§ Available data:
- - - - - - -
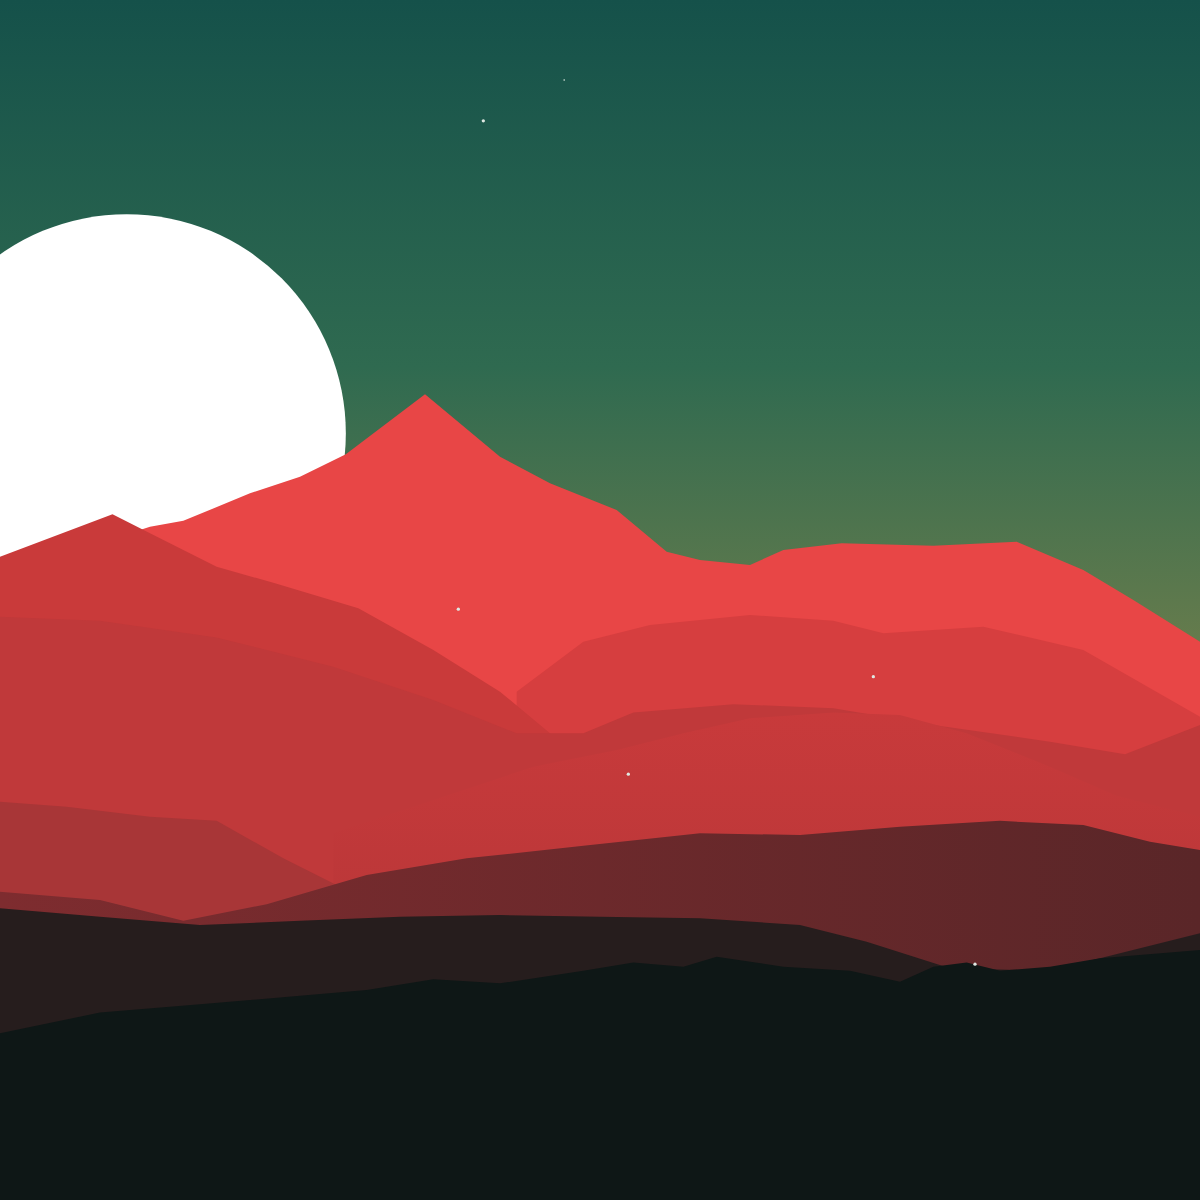
<!DOCTYPE html>
<html lang="en">
<head>
<meta charset="utf-8">
<title>Red Ridge Moonrise</title>
<style>
:root{
  --sky-top:#15514a;
  --sky-mid:#2f6a50;
  --sky-low:#6a7d4c;
  --moon:#ffffff;
  --ridge-peak:#e84646;
  --ridge-left:#c93a3a;
  --ridge-mid:#c0393a;
  --ridge-fold:#ad3436;
  --ridge-deep:#7c2b2e;
  --ridge-umber:#5c2729;
  --hill-dusk:#261d1d;
  --hill-night:#0e1716;
}
html,body{margin:0;padding:0;width:1200px;height:1200px;overflow:hidden;background:var(--hill-night)}
.scene{display:block;width:1200px;height:1200px}
</style>
</head>
<body>
<svg class="scene" viewBox="0 0 1440 1440" width="1200" height="1200" xmlns="http://www.w3.org/2000/svg" role="img" aria-label="Layered red mountains under a green night sky with a rising white moon">
  <defs>
    <linearGradient id="sky-gradient" x1="0" y1="0" x2="0" y2="1">
      <stop offset="0" stop-color="var(--sky-top)"/>
      <stop offset="0.55" stop-color="var(--sky-mid)"/>
      <stop offset="1" stop-color="var(--sky-low)"/>
    </linearGradient>
    <linearGradient id="fold-gradient" x1="0" y1="0" x2="0" y2="1">
      <stop offset="0" stop-color="#c83a3b"/>
      <stop offset="1" stop-color="#a83335"/>
    </linearGradient>
    <linearGradient id="umber-gradient" x1="0" y1="0" x2="1" y2="0">
      <stop offset="0" stop-color="#7e2c2f"/>
      <stop offset="1" stop-color="#5a2628"/>
    </linearGradient>
  </defs>

  <rect class="sky" width="1440" height="1440" fill="url(#sky-gradient)" y="-300"/>
  <rect class="sky" width="1440" height="800" fill="url(#sky-gradient)"/>

  <circle class="moon" cx="152" cy="520" r="263" fill="var(--moon)"/>

  <path class="ridge-peak" fill="var(--ridge-peak)" d="M0 690 L180 632 L220 625 L300 592 L360 572 L415 545 L510 473 L600 548 L660 580 L740 612 L800 662 L840 672 L900 678 L940 660 L1010 652 L1120 655 L1220 650 L1300 684 L1360 720 L1440 770 L1440 1440 L0 1440 Z"/>

  <path class="ridge-right-fold" fill="#d63e3f" d="M620 830 L700 770 L780 750 L900 738 L1000 745 L1060 760 L1180 752 L1300 780 L1440 860 L1440 1440 L620 1440 Z"/>

  <path class="ridge-left" fill="var(--ridge-left)" d="M0 668 L135 617 L180 640 L260 680 L330 700 L430 730 L520 780 L600 830 L660 880 L700 900 L700 1440 L0 1440 Z"/>

  <path class="ridge-mid" fill="var(--ridge-mid)" d="M0 740 L120 745 L260 765 L400 800 L520 840 L620 880 L700 880 L760 855 L880 845 L1000 850 L1120 870 L1260 890 L1350 905 L1440 870 L1440 1440 L0 1440 Z"/>

  <path class="ridge-fold" fill="url(#fold-gradient)" d="M400 1000 L520 960 L640 920 L740 900 L820 880 L900 862 L1000 855 L1080 858 L1160 880 L1260 920 L1340 955 L1440 980 L1440 1440 L400 1440 Z"/>

  <path class="ridge-low-left" fill="#a83637" d="M0 962 L80 968 L180 980 L260 985 L340 1030 L420 1070 L420 1440 L0 1440 Z"/>

  <path class="ridge-deep" fill="url(#umber-gradient)" d="M0 1070 L120 1080 L220 1105 L320 1085 L440 1050 L560 1030 L700 1015 L840 1000 L960 1002 L1080 992 L1200 985 L1300 990 L1380 1010 L1440 1020 L1440 1440 L0 1440 Z"/>

  <path class="hill-dusk" fill="var(--hill-dusk)" d="M0 1090 L120 1100 L240 1110 L360 1105 L480 1100 L600 1098 L720 1100 L840 1102 L960 1110 L1040 1130 L1140 1162 L1260 1165 L1320 1150 L1440 1120 L1440 1440 L0 1440 Z"/>

  <path class="hill-night" fill="var(--hill-night)" d="M0 1240 L120 1215 L240 1205 L360 1195 L440 1188 L520 1175 L600 1180 L700 1165 L760 1155 L820 1160 L860 1148 L940 1160 L1020 1165 L1080 1178 L1120 1160 L1160 1155 L1200 1165 L1260 1160 L1320 1150 L1440 1140 L1440 1440 L0 1440 Z"/>

  <g class="stars" fill="#dfe8e2">
    <circle cx="580" cy="145" r="2"/>
    <circle cx="677" cy="96" r="1"/>
    <circle cx="550" cy="731" r="2"/>
    <circle cx="1048" cy="812" r="2"/>
    <circle cx="754" cy="929" r="2"/>
    <circle cx="1170" cy="1157" r="2"/>
  </g>
</svg>
</body>
</html>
- - - - - - -
§ Task brief:
The finished answer is an exact repetition of the listing, with every picture removed.

§ Your solution:
<!DOCTYPE html>
<html lang="en">
<head>
<meta charset="utf-8">
<title>Red Ridge Moonrise</title>
<style>
:root{
  --sky-top:#15514a;
  --sky-mid:#2f6a50;
  --sky-low:#6a7d4c;
  --moon:#ffffff;
  --ridge-peak:#e84646;
  --ridge-left:#c93a3a;
  --ridge-mid:#c0393a;
  --ridge-fold:#ad3436;
  --ridge-deep:#7c2b2e;
  --ridge-umber:#5c2729;
  --hill-dusk:#261d1d;
  --hill-night:#0e1716;
}
html,body{margin:0;padding:0;width:1200px;height:1200px;overflow:hidden;background:var(--hill-night)}
.scene{display:block;width:1200px;height:1200px}
</style>
</head>
<body>
<svg class="scene" viewBox="0 0 1440 1440" width="1200" height="1200" xmlns="http://www.w3.org/2000/svg" role="img" aria-label="Layered red mountains under a green night sky with a rising white moon">
  <defs>
    <linearGradient id="sky-gradient" x1="0" y1="0" x2="0" y2="1">
      <stop offset="0" stop-color="var(--sky-top)"/>
      <stop offset="0.55" stop-color="var(--sky-mid)"/>
      <stop offset="1" stop-color="var(--sky-low)"/>
    </linearGradient>
    <linearGradient id="fold-gradient" x1="0" y1="0" x2="0" y2="1">
      <stop offset="0" stop-color="#c83a3b"/>
      <stop offset="1" stop-color="#a83335"/>
    </linearGradient>
    <linearGradient id="umber-gradient" x1="0" y1="0" x2="1" y2="0">
      <stop offset="0" stop-color="#7e2c2f"/>
      <stop offset="1" stop-color="#5a2628"/>
    </linearGradient>
  </defs>

  <rect class="sky" width="1440" height="1440" fill="url(#sky-gradient)" y="-300"/>
  <rect class="sky" width="1440" height="800" fill="url(#sky-gradient)"/>

  <circle class="moon" cx="152" cy="520" r="263" fill="var(--moon)"/>

  <path class="ridge-peak" fill="var(--ridge-peak)" d="M0 690 L180 632 L220 625 L300 592 L360 572 L415 545 L510 473 L600 548 L660 580 L740 612 L800 662 L840 672 L900 678 L940 660 L1010 652 L1120 655 L1220 650 L1300 684 L1360 720 L1440 770 L1440 1440 L0 1440 Z"/>

  <path class="ridge-right-fold" fill="#d63e3f" d="M620 830 L700 770 L780 750 L900 738 L1000 745 L1060 760 L1180 752 L1300 780 L1440 860 L1440 1440 L620 1440 Z"/>

  <path class="ridge-left" fill="var(--ridge-left)" d="M0 668 L135 617 L180 640 L260 680 L330 700 L430 730 L520 780 L600 830 L660 880 L700 900 L700 1440 L0 1440 Z"/>

  <path class="ridge-mid" fill="var(--ridge-mid)" d="M0 740 L120 745 L260 765 L400 800 L520 840 L620 880 L700 880 L760 855 L880 845 L1000 850 L1120 870 L1260 890 L1350 905 L1440 870 L1440 1440 L0 1440 Z"/>

  <path class="ridge-fold" fill="url(#fold-gradient)" d="M400 1000 L520 960 L640 920 L740 900 L820 880 L900 862 L1000 855 L1080 858 L1160 880 L1260 920 L1340 955 L1440 980 L1440 1440 L400 1440 Z"/>

  <path class="ridge-low-left" fill="#a83637" d="M0 962 L80 968 L180 980 L260 985 L340 1030 L420 1070 L420 1440 L0 1440 Z"/>

  <path class="ridge-deep" fill="url(#umber-gradient)" d="M0 1070 L120 1080 L220 1105 L320 1085 L440 1050 L560 1030 L700 1015 L840 1000 L960 1002 L1080 992 L1200 985 L1300 990 L1380 1010 L1440 1020 L1440 1440 L0 1440 Z"/>

  <path class="hill-dusk" fill="var(--hill-dusk)" d="M0 1090 L120 1100 L240 1110 L360 1105 L480 1100 L600 1098 L720 1100 L840 1102 L960 1110 L1040 1130 L1140 1162 L1260 1165 L1320 1150 L1440 1120 L1440 1440 L0 1440 Z"/>

  <path class="hill-night" fill="var(--hill-night)" d="M0 1240 L120 1215 L240 1205 L360 1195 L440 1188 L520 1175 L600 1180 L700 1165 L760 1155 L820 1160 L860 1148 L940 1160 L1020 1165 L1080 1178 L1120 1160 L1160 1155 L1200 1165 L1260 1160 L1320 1150 L1440 1140 L1440 1440 L0 1440 Z"/>

  <g class="stars" fill="#dfe8e2">
    <circle cx="580" cy="145" r="2"/>
    <circle cx="677" cy="96" r="1"/>
    <circle cx="550" cy="731" r="2"/>
    <circle cx="1048" cy="812" r="2"/>
    <circle cx="754" cy="929" r="2"/>
    <circle cx="1170" cy="1157" r="2"/>
  </g>
</svg>
</body>
</html>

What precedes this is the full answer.